- **Task statement**: Word for word, and with pictures excluded, copy out all the records that follow.

[Document images with source code]
========
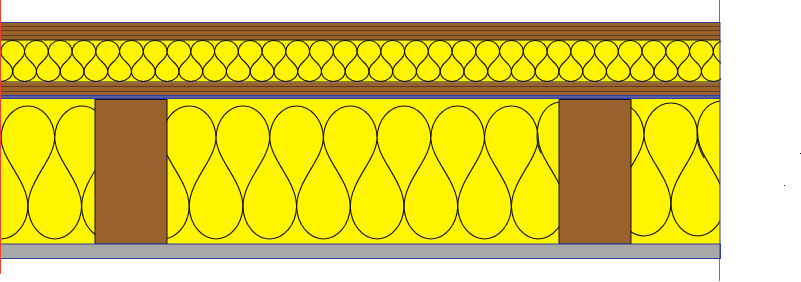
<!DOCTYPE html>
<html lang="en">
<head>
<meta charset="utf-8">
<title>Insulated timber construction, cross-section</title>
<style>
:root {
  --paper: #ffffff;
  --insulation: #fff500;
  --timber: #99622c;
  --grain: #5f3c22;
  --board: #a8a8a8;
  --outline: #2b3f9e;
  --membrane: #5a5a9c;
  --ink: #111111;
  --boundary: #f04030;
}
html, body { margin: 0; background: var(--paper); overflow: hidden; }
svg { display: block; width: 801px; height: 282px; }
.insulation { fill: var(--insulation); }
.timber { fill: var(--timber); }
.stud { fill: var(--timber); stroke: var(--ink); }
.board { fill: var(--board); stroke: var(--outline); }
.membrane { fill: var(--membrane); }
.grain { stroke: var(--grain); }
.edge { stroke: var(--outline); fill: none; }
.seam { stroke: var(--ink); }
.batting { fill: none; stroke: var(--ink); stroke-width: 1.1; }
.boundary { stroke: var(--boundary); }
.speck { fill: var(--ink); }
</style>
</head>
<body>
<svg viewBox="0 0 801 282" role="img" aria-label="Cross-section of a timber construction with two insulation layers">
  <defs>
    <path id="small-loop" d="M0 52A11.9 11.5 0 0 1 23.8 52C23.8 60 11.9 63 11.9 71A11.9 10.5 0 0 0 35.7 71C35.7 63 23.8 60 23.8 52"/>
    <g id="small-loops">
      <use href="#small-loop"/>
      <use href="#small-loop" x="23.8"/>
      <use href="#small-loop" x="47.5"/>
      <use href="#small-loop" x="71.3"/>
    </g>
    <path id="large-loop" d="M0 137A26.9 33 0 0 1 53.7 137C53.7 160 26.9 180 26.9 207A26.9 34 0 0 0 80.6 207C80.6 180 53.7 160 53.7 137"/>
    <clipPath id="upper-layer"><rect y="40" width="721" height="42"/></clipPath>
    <clipPath id="left-bay"><rect y="99" width="95" height="145"/></clipPath>
    <clipPath id="middle-bay"><rect x="167" y="99" width="392" height="145"/></clipPath>
    <clipPath id="right-bay"><rect x="631" y="99" width="89" height="145"/></clipPath>
  </defs>

  <g id="outer-boards">
    <rect class="timber" y="22" width="720" height="18"/>
    <path class="grain" d="M0 26.5H720M0 30.5H720M0 35.5H720"/>
    <path class="edge" d="M0 22.5H720"/>
  </g>

  <g id="upper-insulation">
    <rect class="insulation" y="40" width="720" height="42"/>
    <g class="batting" clip-path="url(#upper-layer)">
      <use href="#small-loops" x="-23"/>
      <use href="#small-loops" x="72"/>
      <use href="#small-loops" x="167"/>
      <use href="#small-loops" x="262"/>
      <use href="#small-loops" x="357"/>
      <use href="#small-loops" x="452"/>
      <use href="#small-loops" x="547"/>
      <use href="#small-loops" x="642"/>
    </g>
    <path class="seam" d="M0 40H720M0 82H720"/>
  </g>

  <g id="inner-boards">
    <rect class="timber" y="82.5" width="720" height="13"/>
    <path class="grain" d="M0 86.5H720M0 91.5H720"/>
    <rect class="membrane" y="95" width="720" height="4"/>
    <path class="edge" d="M0 95.5H720M0 98.5H720"/>
  </g>

  <g id="main-insulation">
    <rect class="insulation" y="99" width="720" height="145"/>
    <g class="batting" clip-path="url(#left-bay)">
      <use href="#large-loop" x="-52.7"/>
      <use href="#large-loop" x="1"/>
      <use href="#large-loop" x="54.7"/>
    </g>
    <g class="batting" clip-path="url(#middle-bay)">
      <use href="#large-loop" x="108.6"/>
      <use href="#large-loop" x="162.3"/>
      <use href="#large-loop" x="216"/>
      <use href="#large-loop" x="269.7"/>
      <use href="#large-loop" x="323.4"/>
      <use href="#large-loop" x="377.1"/>
      <use href="#large-loop" x="430.8"/>
      <use href="#large-loop" x="484.5"/>
      <path d="M559 102C545 104 537 118 537 136Q537 146 541 153"/>
    </g>
    <g class="batting" clip-path="url(#right-bay)">
      <use href="#large-loop" x="590.3" y="-3"/>
      <use href="#large-loop" x="644" y="-3"/>
      <path d="M720 101C706 103 697 116 697 134Q697 146 704 158"/>
    </g>
  </g>

  <g id="studs">
    <rect class="stud" x="95" y="99.5" width="72" height="144.5"/>
    <rect class="stud" x="559" y="99.5" width="72" height="144.5"/>
  </g>

  <rect id="lining-board" class="board" x="0.5" y="244" width="720" height="14.5"/>
  <path class="edge" d="M0.5 22V259M720 22V259"/>

  <g id="section-boundaries" class="boundary">
    <path d="M0.5 0V274M719.5 0V22M719.5 259V281"/>
  </g>

  <rect class="speck" x="800" y="153" width="1" height="1"/>
  <rect class="speck" x="784" y="185" width="1" height="1"/>
</svg>
</body>
</html>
========
- **Output for this task**:
<!DOCTYPE html>
<html lang="en">
<head>
<meta charset="utf-8">
<title>Insulated timber construction, cross-section</title>
<style>
:root {
  --paper: #ffffff;
  --insulation: #fff500;
  --timber: #99622c;
  --grain: #5f3c22;
  --board: #a8a8a8;
  --outline: #2b3f9e;
  --membrane: #5a5a9c;
  --ink: #111111;
  --boundary: #f04030;
}
html, body { margin: 0; background: var(--paper); overflow: hidden; }
svg { display: block; width: 801px; height: 282px; }
.insulation { fill: var(--insulation); }
.timber { fill: var(--timber); }
.stud { fill: var(--timber); stroke: var(--ink); }
.board { fill: var(--board); stroke: var(--outline); }
.membrane { fill: var(--membrane); }
.grain { stroke: var(--grain); }
.edge { stroke: var(--outline); fill: none; }
.seam { stroke: var(--ink); }
.batting { fill: none; stroke: var(--ink); stroke-width: 1.1; }
.boundary { stroke: var(--boundary); }
.speck { fill: var(--ink); }
</style>
</head>
<body>
<svg viewBox="0 0 801 282" role="img" aria-label="Cross-section of a timber construction with two insulation layers">
  <defs>
    <path id="small-loop" d="M0 52A11.9 11.5 0 0 1 23.8 52C23.8 60 11.9 63 11.9 71A11.9 10.5 0 0 0 35.7 71C35.7 63 23.8 60 23.8 52"/>
    <g id="small-loops">
      <use href="#small-loop"/>
      <use href="#small-loop" x="23.8"/>
      <use href="#small-loop" x="47.5"/>
      <use href="#small-loop" x="71.3"/>
    </g>
    <path id="large-loop" d="M0 137A26.9 33 0 0 1 53.7 137C53.7 160 26.9 180 26.9 207A26.9 34 0 0 0 80.6 207C80.6 180 53.7 160 53.7 137"/>
    <clipPath id="upper-layer"><rect y="40" width="721" height="42"/></clipPath>
    <clipPath id="left-bay"><rect y="99" width="95" height="145"/></clipPath>
    <clipPath id="middle-bay"><rect x="167" y="99" width="392" height="145"/></clipPath>
    <clipPath id="right-bay"><rect x="631" y="99" width="89" height="145"/></clipPath>
  </defs>

  <g id="outer-boards">
    <rect class="timber" y="22" width="720" height="18"/>
    <path class="grain" d="M0 26.5H720M0 30.5H720M0 35.5H720"/>
    <path class="edge" d="M0 22.5H720"/>
  </g>

  <g id="upper-insulation">
    <rect class="insulation" y="40" width="720" height="42"/>
    <g class="batting" clip-path="url(#upper-layer)">
      <use href="#small-loops" x="-23"/>
      <use href="#small-loops" x="72"/>
      <use href="#small-loops" x="167"/>
      <use href="#small-loops" x="262"/>
      <use href="#small-loops" x="357"/>
      <use href="#small-loops" x="452"/>
      <use href="#small-loops" x="547"/>
      <use href="#small-loops" x="642"/>
    </g>
    <path class="seam" d="M0 40H720M0 82H720"/>
  </g>

  <g id="inner-boards">
    <rect class="timber" y="82.5" width="720" height="13"/>
    <path class="grain" d="M0 86.5H720M0 91.5H720"/>
    <rect class="membrane" y="95" width="720" height="4"/>
    <path class="edge" d="M0 95.5H720M0 98.5H720"/>
  </g>

  <g id="main-insulation">
    <rect class="insulation" y="99" width="720" height="145"/>
    <g class="batting" clip-path="url(#left-bay)">
      <use href="#large-loop" x="-52.7"/>
      <use href="#large-loop" x="1"/>
      <use href="#large-loop" x="54.7"/>
    </g>
    <g class="batting" clip-path="url(#middle-bay)">
      <use href="#large-loop" x="108.6"/>
      <use href="#large-loop" x="162.3"/>
      <use href="#large-loop" x="216"/>
      <use href="#large-loop" x="269.7"/>
      <use href="#large-loop" x="323.4"/>
      <use href="#large-loop" x="377.1"/>
      <use href="#large-loop" x="430.8"/>
      <use href="#large-loop" x="484.5"/>
      <path d="M559 102C545 104 537 118 537 136Q537 146 541 153"/>
    </g>
    <g class="batting" clip-path="url(#right-bay)">
      <use href="#large-loop" x="590.3" y="-3"/>
      <use href="#large-loop" x="644" y="-3"/>
      <path d="M720 101C706 103 697 116 697 134Q697 146 704 158"/>
    </g>
  </g>

  <g id="studs">
    <rect class="stud" x="95" y="99.5" width="72" height="144.5"/>
    <rect class="stud" x="559" y="99.5" width="72" height="144.5"/>
  </g>

  <rect id="lining-board" class="board" x="0.5" y="244" width="720" height="14.5"/>
  <path class="edge" d="M0.5 22V259M720 22V259"/>

  <g id="section-boundaries" class="boundary">
    <path d="M0.5 0V274M719.5 0V22M719.5 259V281"/>
  </g>

  <rect class="speck" x="800" y="153" width="1" height="1"/>
  <rect class="speck" x="784" y="185" width="1" height="1"/>
</svg>
</body>
</html>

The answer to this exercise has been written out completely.